Moving on to the roadless policy you were concerned about, the Casper Star Tribune (4/15/01 issue) cites a U.S. Geological Survey report which calculated that the "roadless" lands in six states contain less than 0.6% of nation's natural gas deposits and an even smaller percentage of the nation's oil desposits. This is consistent with what was reported in my earlier post. No estimate was given by USGS or the Tribune for how much of this small amount of "potential" reserve could be extracted by directional drilling from along the boundaries of the roadless areas.
Here are a few other figures reported by the Casper Star Tribune (4/15/01 issue) you might find interesting:
The U.S. contains less than 3% of the world's known oil reserves (nearly all of which is currently accessible).
The Bush administration's budget cuts $200 million from federal renewable energy and efficiency programs, cuts 50% from geothermal technology programs, and cuts 54% from solar
The Bush administration's budget provides a $15 million increase in funding for BLM to expand oil and gas development on public lands in the western U.S.
Food for thought. Do with it what you will.

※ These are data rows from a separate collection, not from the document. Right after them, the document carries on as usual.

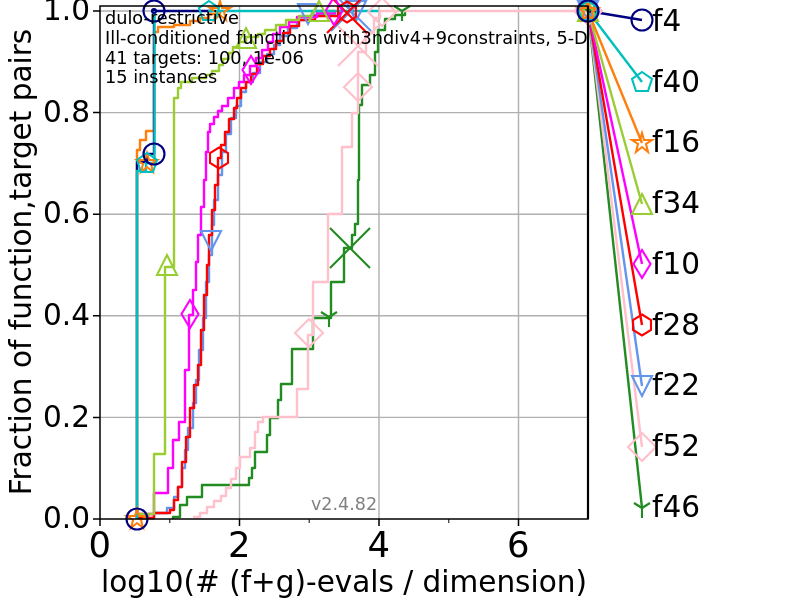
<!DOCTYPE html>
<html lang="en">
<head>
<meta charset="utf-8">
<title>Runtime distribution chart</title>
<style>
:root {
  --ink: #000; --paper: #fff; --grid: #b0b0b0; --muted: #808080;
  --f4: #000080; --f40: #00bfbf; --f16: #ff7f0e; --f34: #9acd32; --f10: #ff00ff;
  --f28: #ff0000; --f22: #6495ed; --f52: #ffc0cb; --f46: #228b22;
}
* { box-sizing: border-box; margin: 0; padding: 0; }
html, body { overflow: hidden; background: var(--paper); }
.chart {
  position: relative; width: 801px; height: 600px; overflow: hidden;
  background: var(--paper); color: var(--ink);
  font: 29.5px "DejaVu Sans", sans-serif; white-space: nowrap;
}
.plot { position: absolute; left: 0; top: 0; }
.grid { stroke: var(--grid); stroke-width: 1.4; }
.frame { fill: none; stroke: var(--ink); stroke-width: 1.5; }
.curves, .marks, .leaders { fill: none; stroke-width: 2.4; stroke-linejoin: round; }
.marks { stroke-width: 2.1; stroke-linejoin: miter; }
.f4 { stroke: var(--f4); } .f40 { stroke: var(--f40); } .f16 { stroke: var(--f16); }
.f34 { stroke: var(--f34); } .f10 { stroke: var(--f10); } .f28 { stroke: var(--f28); }
.f22 { stroke: var(--f22); } .f52 { stroke: var(--f52); } .f46 { stroke: var(--f46); }
.y-ticks {
  position: absolute; left: 0; top: -39.8px; width: 90px; list-style: none;
  display: flex; flex-direction: column; text-align: right; line-height: 101.6px;
}
.x-ticks {
  position: absolute; left: 30px; top: 525px; list-style: none;
  display: flex; font-size: 35.4px; line-height: 40px; text-align: center;
}
.x-ticks li { width: 139.5px; }
.x-label { position: absolute; left: 100px; top: 562px; width: 488px; line-height: 40px; text-align: center; }
.y-label {
  position: absolute; left: -229px; top: 242px; width: 500px; line-height: 40px;
  text-align: center; transform: rotate(-90deg);
}
.notes { position: absolute; left: 105px; top: 9px; font-size: 17.7px; line-height: 19.8px; }
.version { position: absolute; left: 311px; top: 494px; font-size: 17.5px; line-height: 20px; color: var(--muted); }
.legend {
  position: absolute; left: 652px; top: -9px; list-style: none;
  display: flex; flex-direction: column; line-height: 60.7px;
}
</style>
</head>
<body>
<main class="chart">
  <svg class="plot" width="801" height="600" viewBox="0 0 801 600" role="img" aria-label="Step curves of nine functions against evaluations">
    <defs>
      <circle id="ring" r="10.5"/>
      <polygon id="pentagon" points="0,-10 10,-3 6,9 -6,9 -10,-3"/>
      <polygon id="star" points="0,-10 2,-3 10,-3 4,1 6,9 0,4 -6,9 -4,1 -10,-3 -2,-3"/>
      <polygon id="triangle" points="0,-10 10,10 -10,10"/>
      <polygon id="wedge" points="0,10 10,-10 -10,-10"/>
      <polygon id="slim-diamond" points="0,-14 8.5,0 0,14 -8.5,0"/>
      <polygon id="diamond" points="0,-14 14,0 0,14 -14,0"/>
      <polygon id="hexagon" points="0,-10.5 9,-5 9,5 0,10.5 -9,5 -9,-5"/>
      <path id="fork" d="M0 0V10M0 0L-8 -5M0 0L8 -5"/>
      <path id="cross" d="M-20 -20L20 20M20 -20L-20 20"/>
    </defs>

    <g class="grid">
      <path d="M239.5 6V519M379 6V519M518.5 6V519"/>
      <path d="M100 417.4H588M100 315.8H588M100 214.2H588M100 112.6H588M100 11H588"/>
    </g>

    <g class="leaders">
      <path class="f46" d="M588 11L642 508"/>
      <path class="f52" d="M588 11L642 447"/>
      <path class="f22" d="M588 11L642 386"/>
      <path class="f28" d="M588 11L642 325"/>
      <path class="f10" d="M588 11L642 264"/>
      <path class="f34" d="M588 11L642 204"/>
      <path class="f16" d="M588 11L642 143"/>
      <path class="f40" d="M588 11L642 82"/>
      <path class="f4" d="M588 11L642 20"/>
    </g>

    <g class="curves">
      <path class="f46" d="M173 519V517H180V505H187V497H202V485H249V478H252V468H255V452H267V435H270V418H278V400H281V384H292V349H313V318H331V282H344V248H352V235H355V224H358V180H359V105H362V85H370V75H375V52H378V30H385V19H395V15H405V11"/>
      <path class="f52" d="M193 517H200V513H207V507H214V501H221V496H226V488H231V479H236V468H240V457H250V448H255V432H258V422H263V417H297V389H308V335H313V282H328V214H342V147H352V113H358V52H366V33H374V18H380V11H588"/>
      <path class="f22" d="M137 518H154V513H167V508H174V497H178V487H182V468H185V450H188V428H193V403H196V380H199V350H203V318H206V282H209V255H212V225H214V200H218V175H222V152H226V134H231V118H236V106H241V92H246V82H253V73H260V62H267V54H274V45H280V36H288V28H297V20H311V15H335V11"/>
      <path class="f28" d="M137 518H154V513H170V510H174V500H178V487H182V462H186V437H190V408H194V385H198V365H201V330H204V295H207V265H209V235H212V210H215V185H218V158H221V145H225V132H229V119H234V108H237V98H241V88H246V82H251V74H257V64H263V56H270V49H276V41H283V33H290V26H299V20H315V16H340V11"/>
      <path class="f10" d="M137 518V514H154V493H168V468H173V440H179V422H185V370H189V315H193V290H196V262H198V235H201V207H204V180H206V152H208V132H210V124H214V117H218V111H222V106H228V98H234V88H239V82H244V75H250V66H256V58H262V50H268V42H273V34H280V27H289V22H297V17H317V13H335V11"/>
      <path class="f34" d="M137 519V514H154V454H165V267H174V98H178V88H181V82H192V78H206V75H212V71H219V65H223V59H229V53H233V47H239V42H246V37H258V34H265V30H276V25H286V20H299V16H312V11H335"/>
      <path class="f16" d="M137 519V150H140V140H146V131H154V32H158V27H174V25H190V21H200V18H209V14H220V11"/>
      <path class="f4" d="M137 519V162H147V154H154V11H212"/>
      <path class="f40" d="M137 519V171H146V163H154.5V11M208 11H378"/>
    </g>

    <g class="marks">
      <g class="f46">
        <use href="#fork" x="329" y="317"/><use href="#cross" x="350" y="248"/>
        <use href="#fork" x="402" y="11"/><use href="#fork" x="588" y="11"/><use href="#fork" x="642" y="508"/>
      </g>
      <g class="f52">
        <use href="#diamond" x="309" y="333"/><use href="#diamond" x="358" y="87"/><use href="#cross" x="358" y="46"/>
        <use href="#diamond" x="382" y="12"/><use href="#diamond" x="588" y="11"/><use href="#diamond" x="642" y="447"/>
      </g>
      <g class="f22">
        <use href="#wedge" x="211" y="241"/><use href="#wedge" x="308" y="14"/><use href="#cross" x="351" y="11"/>
        <use href="#wedge" x="356" y="11"/><use href="#wedge" x="588" y="11"/><use href="#wedge" x="642" y="386"/>
      </g>
      <g class="f28">
        <use href="#hexagon" x="219" y="158"/><use href="#cross" x="347" y="13"/><use href="#hexagon" x="347" y="12"/>
        <use href="#hexagon" x="588" y="11"/><use href="#hexagon" x="642" y="325"/>
      </g>
      <g class="f10">
        <use href="#slim-diamond" x="190" y="314"/><use href="#slim-diamond" x="251" y="70"/>
        <use href="#slim-diamond" x="334" y="11"/><use href="#slim-diamond" x="642" y="264"/>
      </g>
      <g class="f34">
        <use href="#triangle" x="167" y="265"/><use href="#triangle" x="246" y="38"/><use href="#triangle" x="319" y="11"/>
        <use href="#triangle" x="588" y="11"/><use href="#triangle" x="642" y="204"/>
      </g>
      <g class="f16">
        <use href="#star" x="137" y="519"/><use href="#star" x="147" y="163"/><use href="#star" x="220" y="11"/>
        <use href="#star" x="588" y="11"/><use href="#star" x="642" y="143"/>
      </g>
      <g class="f40">
        <use href="#pentagon" x="147" y="163"/><use href="#pentagon" x="209" y="11"/>
        <use href="#pentagon" x="588" y="11"/><use href="#pentagon" x="642" y="82"/>
      </g>
      <g class="f4">
        <use href="#ring" x="137" y="519"/><use href="#ring" x="154" y="154"/><use href="#ring" x="154" y="11"/>
        <use href="#ring" x="588" y="11"/><use href="#ring" x="642" y="20"/>
        <circle cx="154" cy="11" r="2"/>
      </g>
    </g>

    <g class="frame">
      <rect x="100" y="6" width="488" height="513"/>
      <path d="M588 6V519" stroke-width="2.2"/>
      <path d="M100 519V526M239.5 519V526M379 519V526M518.5 519V526"/>
      <path d="M169.8 519V523M309.2 519V523M448.8 519V523" stroke-width="1"/>
      <path d="M100 519H93M100 417.4H93M100 315.8H93M100 214.2H93M100 112.6H93M100 11H93"/>
    </g>
  </svg>

  <ul class="y-ticks"><li>1.0</li><li>0.8</li><li>0.6</li><li>0.4</li><li>0.2</li><li>0.0</li></ul>
  <ul class="x-ticks"><li>0</li><li>2</li><li>4</li><li>6</li></ul>
  <p class="y-label">Fraction of function,target pairs</p>
  <p class="x-label">log10(# (f+g)-evals / dimension)</p>

  <div class="notes">
    <p>dulo-restrictive</p>
    <p>Ill-conditioned functions with3ndiv4+9constraints, 5-D</p>
    <p>41 targets: 100, 1e-06</p>
    <p>15 instances</p>
  </div>
  <p class="version">v2.4.82</p>

  <ul class="legend">
    <li>f4</li><li>f40</li><li>f16</li><li>f34</li><li>f10</li><li>f28</li><li>f22</li><li>f52</li><li>f46</li>
  </ul>
</main>
</body>
</html>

Ah, America! Land of the strong, home of the blame it on anyone but me. Massvm and Tsquared have it right. It's us, the citizens of this country, we want it all, all the power, but at no cost. When the energy crises hit in the early 70's we all jumped to attention. We looked for alternate sources of energy, wind, solar, nuclear, geothermal, wave generation... We cut back on consumption, turning or lights off much less our 1000w amps. we changed the heat and cooling requirements by changing the temperature in our homes. Hell we even changed our homes, better insulation, smaller, more efficient. We alternated shifts in our factories to off hour production. WE- yes we the American public even gave up our cars! Remember when a sales tool was 50 mpg and not 50% bigger than a suburban? My wife and I have for the past 15 years asked, What the hell happened to concerns for energy?
So yes two bad Republican and one bad Democratic White house have paid the tole, and now WE THE MIGHTY AMERICANS demand MORE POWER!! We whine because gasoline prices are approaching the world price threshold. We scream because our power is no longer constant and is subject to fluctuations the rest of the world are used to (at the cost of bowing to the great empire)
WAH< WAH< WAH
It's time folks, time to climb down from your mighty SUV, time to close off a portion of your 8000 sq. ft. house.
We were so close 25 years ago! Remember? All the funding for research is gone, the tax incentives are gone. The Universities have redirected there research to other areas. Not a single nuclear power plant is even proposed, solar and wind energy are in there infancy, diapers for 25 years, mpg- do they still post that?
Wake-up! The press is more interested in blaming the environmentalists, the environmentalists want to blame big business, big business is blaming deregulation to smaller companies, the US government lobs a bomb or two as an annual message to the middle east, the globe blames the US industrialist for global warming and NO ONE TAKES THE BLAME. IT'S US KIDS!!!!!!!!
I hope we do start looking at these issues and not have "MORE" continue as the solution. I was crushed 25 years ago after 8 years of research into energy efficient structures and process, only to find the tax incentives (funding) were gone.
If we really do care, we'll turn off our amps during the day (peak demand) while were at work and turn them on a couple hours ahead of time, maybe leaving them on through the weekend. It's up to us, but it requires each of use to cast blame on ourselves first, not on all the excuses we use.
O.K. enough from me. I'm not a liberal or an environmentalist and I'm not a republican either. I voted for Jessie, so go figure. J.D.